Hammad A. Khan, Travis C. Hill, Carter M. Suryadevara, Camiren C. Carter, Alexander N. Eremiev, Akshay V. Save, John G. Golfinos, and Donato Pacione

OBJECTIVE

Controlling length of stay (LOS) reduces rates of nosocomial infections and falls, facilitates earlier return to daily activities, and decreases strain on the healthcare system. Complications following supratentorial tumor resection present early in the postoperative period, thereby enhancing the prospect of safe, early discharge. Here, the authors describe their initial experience with the development and implementation of an Enhanced Recovery After Cranial Surgery (ERACS) pathway following resection of supratentorial tumors in select patients.

METHODS
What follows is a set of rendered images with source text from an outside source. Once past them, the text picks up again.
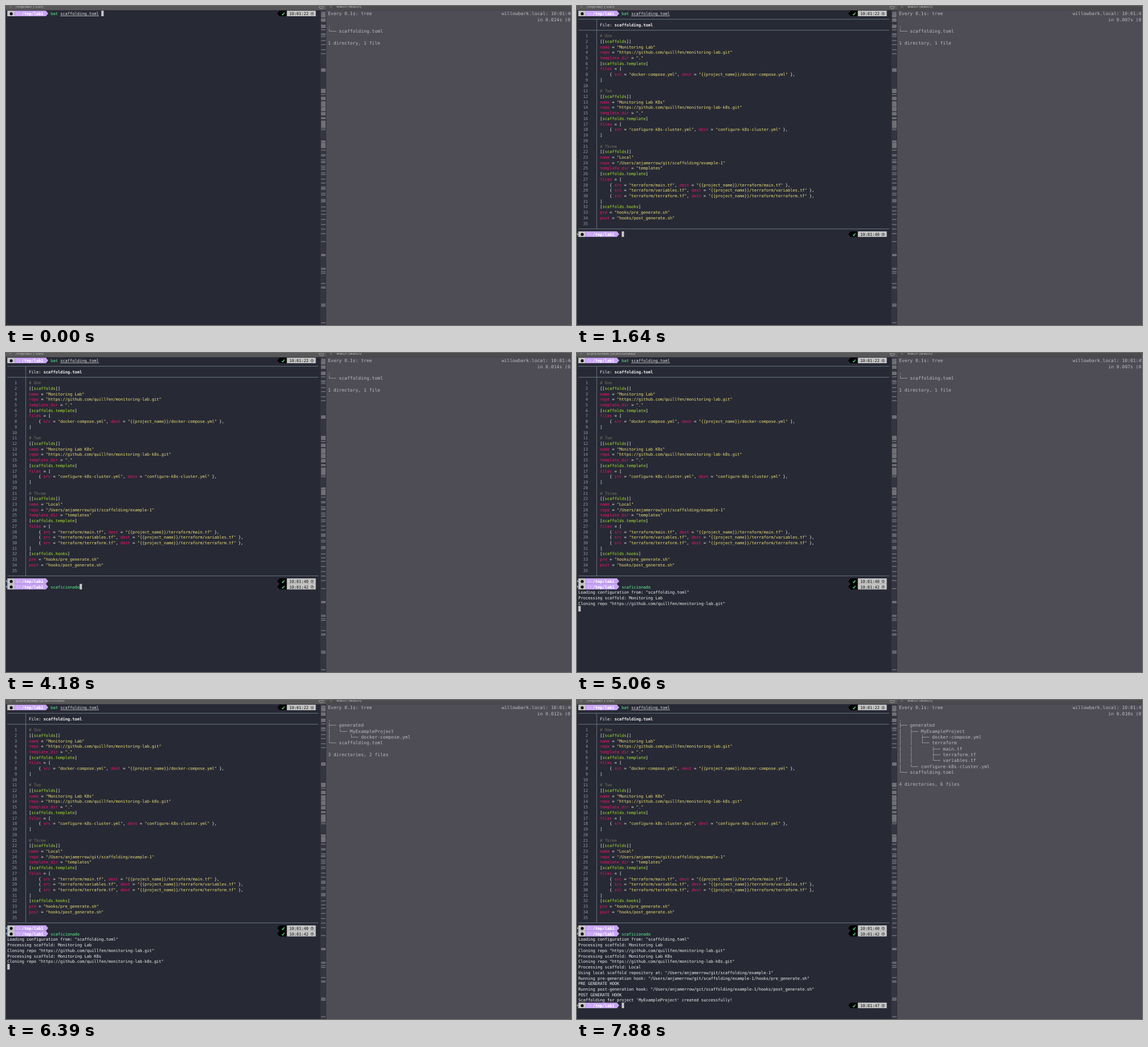
Animation of 997 by 562 pixels, one loop 8000 ms. Source, as an HTML page:

```html
<!DOCTYPE html>
<html lang="en">
<head>
<meta charset="utf-8">
<title>Scaffolding terminal</title>
<style>
html, body { margin: 0; width: 100%; height: 100%; overflow: hidden; background: #272935; }
svg { display: block; width: 997px; height: 562px; }
text { white-space: pre; text-rendering: geometricPrecision; }
.mono { font: 7.29px "DejaVu Sans Mono", monospace; letter-spacing: -.1365px; fill: #eeeeec; }
.watch { font: 7.9px "DejaVu Sans Mono", monospace; letter-spacing: .104px; }
.title { font: 6.6px Inter, sans-serif; fill: #c4c4c4; }
.bold { font-weight: bold; }
</style>
</head>
<body>
<svg viewBox="0 0 997 562">
  <rect width="997" height="562" fill="#272935"/>
  <rect x="565" width="432" height="562" fill="#4e4d55"/>
  <g id="marks"></g>
  <g id="file"></g>
  <g id="shell"></g>
  <g id="watch"></g>
  <g id="bars"></g>
</svg>
<script>
const LOOP = 8000;
const PT = .6075;                                            // one terminal point on the stage
const CW = 7 * PT, RH = 16 * PT, LEFT = 2.3, TOP = 8.28;     // left pane cells
const WW = 8 * PT, WH = 17 * PT, WLEFT = 568.2, WTOP = 8.4;  // right pane cells
const GREEN = "#5af08c", GREY = "#c6c6c6", PALE = "#bdbdc0";
const USER = "quillfen", HOME = "/Users/anjamerrow", HOST = "willowbark.local";

const at = id => document.getElementById(id);
const esc = s => s.replace(/&/g, "&amp;").replace(/</g, "&lt;");
const colX = c => LEFT + c * CW;
const rowY = r => TOP + r * RH;
const rect = (x, y, w, h, fill) => `<rect x="${x}" y="${y}" width="${w}" height="${h}" fill="${fill}"/>`;
const path = (d, attrs) => `<path d="${d}" ${attrs}/>`;
const span = (s, fill) => `<tspan fill="${fill}">${s}</tspan>`;
const raw = (c, r, body, cls = "") => `<text class="mono ${cls}" x="${colX(c)}" y="${rowY(r) + 7.95}">${body}</text>`;
const put = (c, r, s, fill = "#eeeeec", cls = "") => raw(c, r, span(esc(s), fill), cls);

const toml = `# One
[[scaffolds]]
name = "Monitoring Lab"
repo = "https://github.com/${USER}/monitoring-lab.git"
template_dir = "."
[scaffolds.template]
files = [
    { src = "docker-compose.yml", dest = "{{project_name}}/docker-compose.yml" },
]

# Two
[[scaffolds]]
name = "Monitoring Lab K8s"
repo = "https://github.com/${USER}/monitoring-lab-k8s.git"
template_dir = "."
[scaffolds.template]
files = [
    { src = "configure-k8s-cluster.yml", dest = "configure-k8s-cluster.yml" },
]

# Three
[[scaffolds]]
name = "Local"
repo = "${HOME}/git/scaffolding/example-1"
template_dir = "templates"
[scaffolds.template]
files = [
    { src = "terraform/main.tf", dest = "{{project_name}}/terraform/main.tf" },
    { src = "terraform/variables.tf", dest = "{{project_name}}/terraform/variables.tf" },
    { src = "terraform/terraform.tf", dest = "{{project_name}}/terraform/terraform.tf" },
]
[scaffolds.hooks]
pre = "hooks/pre_generate.sh"
post = "hooks/post_generate.sh"
`.split("\n");

const log = `Loading configuration from: "scaffolding.toml"
Processing scaffold: Monitoring Lab
Cloning repo "https://github.com/${USER}/monitoring-lab.git"
Processing scaffold: Monitoring Lab K8s
Cloning repo "https://github.com/${USER}/monitoring-lab-k8s.git"
Processing scaffold: Local
Using local scaffold repository at: "${HOME}/git/scaffolding/example-1"
Running pre-generation hook: "${HOME}/git/scaffolding/example-1/hooks/pre_generate.sh"
PRE GENERATE HOOK
Running post-generation hook: "${HOME}/git/scaffolding/example-1/hooks/post_generate.sh"
POST GENERATE HOOK
Scaffolding for project 'MyExampleProject' created successfully!`.split("\n");

// tree pads after a vertical bar with no-break spaces, which the diff marks too
const tree = s => s.replace(/│  /g, "│\u00a0\u00a0").split("\n");
const trees = [
  tree(`.
└── scaffolding.toml

1 directory, 1 file`),
  tree(`.
├── generated
│   └── MyExampleProject
│       └── docker-compose.yml
└── scaffolding.toml

3 directories, 2 files`),
  tree(`.
├── generated
│   ├── MyExampleProject
│   │   ├── docker-compose.yml
│   │   └── terraform
│   │       ├── main.tf
│   │       ├── terraform.tf
│   │       └── variables.tf
│   └── configure-k8s-cluster.yml
└── scaffolding.toml

4 directories, 6 files`)
];

// [time, run time of tree in ms]
const delays = [[0, 24], [150, 6], [450, 9], [600, 7], [890, 12], [1190, 8], [1490, 10], [1640, 7],
  [1790, 9], [2080, 6], [2230, 11], [2530, 8], [2830, 7], [2980, 10], [3280, 6], [3580, 9],
  [4030, 14], [4330, 8], [4620, 11], [4910, 7], [5210, 9], [5510, 10], [5660, 7], [5950, 9],
  [6100, 12], [6540, 8], [6830, 11], [7130, 9], [7430, 7], [7730, 8], [7870, 10]];
const typing = [[2530, "s"], [2830, "sc"], [2980, "sca"], [3280, "scaficionado"]];
const logSteps = [[4480, 0], [4620, 3], [5660, 5], [7130, 12]];
const treeSteps = [[0, 0], [5800, 1], [7130, 2]];
const T = { bat: 150, enter: 2080, run: 4480, done: 7130 };
const DIFF_TIME = 145;

const latest = (steps, t) => steps.filter(s => s[0] <= t).pop();

function paint(line) {
  return esc(line).replace(/("[^"]*")|(#.*)|(\[+)([\w.]+)(\]+)|(\w+)(?= =)/g,
    (m, str, note, open, table, close, key) =>
      str ? span(str, "#e6db74") :
      note ? span(note, "#75715e") :
      key ? span(key, "#f2106d") :
      open + span(table, "#a6e22e") + close);
}

function prompt(row, clock, mark = true) {
  const top = rowY(row), y = top + RH / 2, end = top + RH;
  const icon = 'fill="none" stroke="#222" stroke-width=".7"';
  let s = mark ? path(`M0 ${y - 2.5}L2.2 ${y}L0 ${y + 2.5}Z`, 'fill="#7aa8d8"') : "";
  s += rect(LEFT, top, 3 * CW, RH, GREY);
  s += path(`M${colX(3)} ${top}H${colX(16)}L${colX(17)} ${y}L${colX(16)} ${end}H${colX(3)}Z`, 'fill="#c8a5f5"');
  s += `<circle cx="9.2" cy="${y + .5}" r="2.6" fill="#111"/>`;
  s += path(`M19 ${y + 2.5}V${y - 1.5}H21L21.8 ${y - .7}H24.5V${y + 2.5}Z`, 'fill="none" stroke="#e2d0fa" stroke-width=".7"');
  s += put(6, row, "/tmp/lab1", "#fff", "bold");
  if (clock) {
    s += path(`M${colX(116)} ${top}H${colX(113)}L${colX(112)} ${y}L${colX(113)} ${end}H${colX(116)}Z`, 'fill="#000"');
    s += path(`M486.9 ${y + .9}L488.5 ${y + 2.7}L491.2 ${y - 1.5}`, `fill="none" stroke="${GREEN}" stroke-width="1.2"`);
    s += rect(colX(116), top, 12 * CW, RH, GREY);
    s += put(117, row, clock, "#111");
    s += `<circle cx="540.2" cy="${y + .5}" r="2.3" ${icon}/>`;
    s += path(`M540.2 ${y - .9}V${y + .5}H541.4`, icon);
  }
  return s;
}

const cursor = (c, r) => rect(colX(c), rowY(r), CW, RH, "#c4c4c6");

function drawMarks() {
  const blocks = [[10, 2], [12.5, 8], [22, 6], [33, 6], [110, 6], [146, 7], [160, 6], [168, 8.5],
    [178, 7], [187, 6], [196, 3], [202, 12], [237, 3], [241, 9], [437, 4]];
  const lines = [42, 49, 51, 54, 61, 68, 77, 84, 156, 215, 218, 254, 262, 264, 271, 274, 276, 282, 285, 288,
    294, 297, 305, 312, 319, 321, 323, 330, 333, 341, 343, 345, 354, 361, 367, 376, 385, 393, 401,
    415, 462, 464, 468, 471, 489, 495, 497, 525, 527, 529, 558];
  let s = rect(554.5, 0, 10, 562, "#343541");
  for (const [y, h] of blocks) {
    s += rect(556, y, 8, h, "#55555d");
    for (let i = 0; i < h; i += 2) s += rect(556, y + i, 8, 1.2, "#808085");
  }
  for (const y of lines) s += rect(556, y - .6, 8, 1.2, "#808085");
  at("marks").innerHTML = s;
}

function drawFile() {
  const rule = 'stroke="#718087" stroke-width=".9" fill="none"';
  const [top, mid, end] = [1, 3, 39].map(r => rowY(r) + 5.3);
  let s = path(`M2.3 ${top}H551M2.3 ${mid}H551M2.3 ${end}H551M34.8 ${top}V${end}`, rule);
  s += raw(9, 2, `File: <tspan class="bold">scaffolding.toml</tspan>`);
  toml.forEach((line, i) => {
    s += put(0, i + 4, String(i + 1).padStart(4), "#8f999d");
    s += raw(9, i + 4, paint(line));
  });
  at("file").innerHTML = s;
}

function shell(t) {
  let s = prompt(0, "10:01:22", false) + put(18, 0, "bat", GREEN) + put(22, 0, "scaffolding.toml", "#dededf");
  s += rect(colX(22), 17.3, 16 * CW, .7, "#dededf");
  if (t < T.bat) return s + cursor(39, 0);
  s += prompt(40, "10:01:40");
  if (t < T.enter) return s + cursor(18, 40);
  s += prompt(41, "10:01:42");

  const word = "scaficionado", typed = (latest(typing, t) || [0, ""])[1], n = typed.length;
  const whole = typed === word;
  s += put(18, 41, typed, whole ? GREEN : "#ff5c57", whole ? "" : "bold");
  if (n && !whole) s += put(18 + n, 41, word.slice(n), "#74747b");
  if (t < T.run) {
    s += cursor(18 + n, 41);
    return n && !whole ? s + put(18 + n, 41, word[n], "#55555c") : s;
  }
  const count = latest(logSteps, t)[1];
  log.slice(0, count).forEach((line, i) => s += put(0, 42 + i, line));
  return t < T.done ? s + cursor(0, 42 + count) : s + prompt(54, "10:01:47") + cursor(18, 54);
}

function watch(t) {
  const wput = (c, r, str, fill = PALE) =>
    `<text class="watch" x="${WLEFT + c * WW}" y="${WTOP + 8.05 + r * WH}" fill="${fill}">${esc(str)}</text>`;
  const second = 40 + Math.floor(t / 1000);
  const delay = String(latest(delays, t)[1]).padStart(3, "0");
  let s = wput(0, 0, "Every 0.1s: tree") + wput(63, 0, `${HOST}: 10:01:${second}`);
  s += wput(76, 1, `in 0.${delay}s (0)`);
  const [start, k] = latest(treeSteps, t);
  const fresh = k > 0 && t - start < DIFF_TIME;
  trees[k].forEach((line, i) => {
    s += wput(0, i + 2, line);
    if (!fresh) return;
    const old = trees[k - 1][i] || "";
    const width = Math.max(line.length, old.length);
    const changed = c => c < width && (line[c] || " ") !== (old[c] || " ");
    for (let c = 0; c < width; c++) {
      if (!changed(c)) continue;
      const from = c;
      while (changed(c + 1)) c++;
      s += rect(WLEFT + from * WW, WTOP + (i + 2) * WH, (c + 1 - from) * WW, WH, PALE);
      s += wput(from, i + 2, line.slice(from, c + 1), "#4a4951");
    }
  });
  return s;
}

function bars(t) {
  const busy = t >= T.run && t < T.done;
  const cross = x => path(`M${x - 2.3} -1.5L${x + 2.3} 3.3M${x + 2.3} -1.5L${x - 2.3} 3.3`, 'stroke="#929292" stroke-width=".7"');
  const title = (x, s) => `<text class="title" x="${x}" y="3.2">${s}</text>`;
  return rect(0, 0, 565, 7, "#595859") + rect(565, 0, 432, 7, "#4b4a4d") + rect(0, 7, 997, .7, "#424149") +
    cross(7.5) + cross(573.5) +
    title(17, busy ? "scaficionado (scaficionado)" : "/tmp/lab1 (-zsh)") + title(583, "watch (watch)") +
    `<circle cx="556.5" cy="1" r="4" fill="none" stroke="#aaa" stroke-width=".8"/>` +
    path("M554 1H559", 'stroke="#aaa" stroke-width=".8"');
}

const cache = {};
function update(id, markup) {
  if (cache[id] !== markup) at(id).innerHTML = cache[id] = markup;
}

function frame(now) {
  const t = now % LOOP;
  at("file").setAttribute("visibility", t < T.bat ? "hidden" : "visible");
  update("shell", shell(t));
  update("watch", watch(t));
  update("bars", bars(t));
  requestAnimationFrame(frame);
}

drawMarks();
drawFile();
frame(performance.now());
</script>
</body>
</html>
```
This was a nonrandomized, ambispective quality improvement study of patients undergoing elective craniotomy for supratentorial tumor resection at New York University Langone Health between November 17, 2020, and May 19, 2022. Eligible patients were prospectively enrolled in either the ERACS pathway or the standard pathway. These prospective cohorts were compared to a retrospective cohort of patients who met eligibility criteria for the pathway. Patients in the ERACS pathway cohort were targeted for discharge on postoperative day 2. The primary outcome metric was hospital LOS. Secondary outcome metrics included duration of intensive care unit (ICU) care and rates of 30-day emergency department visits, readmissions, and complications.

RESULTS

Over the study period, 188 of 317 patients (59.3%) who underwent supratentorial tumor resection met inclusion criteria for ERACS pathway enrollment. Sixty-three patients were enrolled in the ERACS pathway, and 125 patients completed the standard pathway. The historical cohort consisted of 332 patients who would have been eligible for ERACS enrollment. Patients in the ERACS pathway cohort had a median LOS of 1.93 days compared with 2.92 and 2.88 days for patients in the standard pathway and historical cohort, respectively (p < 0.001). There was a significant reduction in ICU utilization in ERACS pathway patients (16.0 ± 6.53 vs 29.5 ± 53.0 vs 21.8 ± 18.2 hours, p = 0.005). There were no differences in the rates of 30-day emergency department visits (12.7% vs 9.6% vs 10.9%, p = 0.809) and readmissions (4.8% vs 4.0% vs 7.8%, p = 0.279) between groups.

CONCLUSIONS

Patients in the ERACS pathway cohort experienced reduced LOS and ICU utilization, with similar rates of adverse outcomes compared to standard pathway patients. The authors’ initial experience suggests that an accelerated recovery pathway can be safely implemented following supratentorial tumor resection in select patients.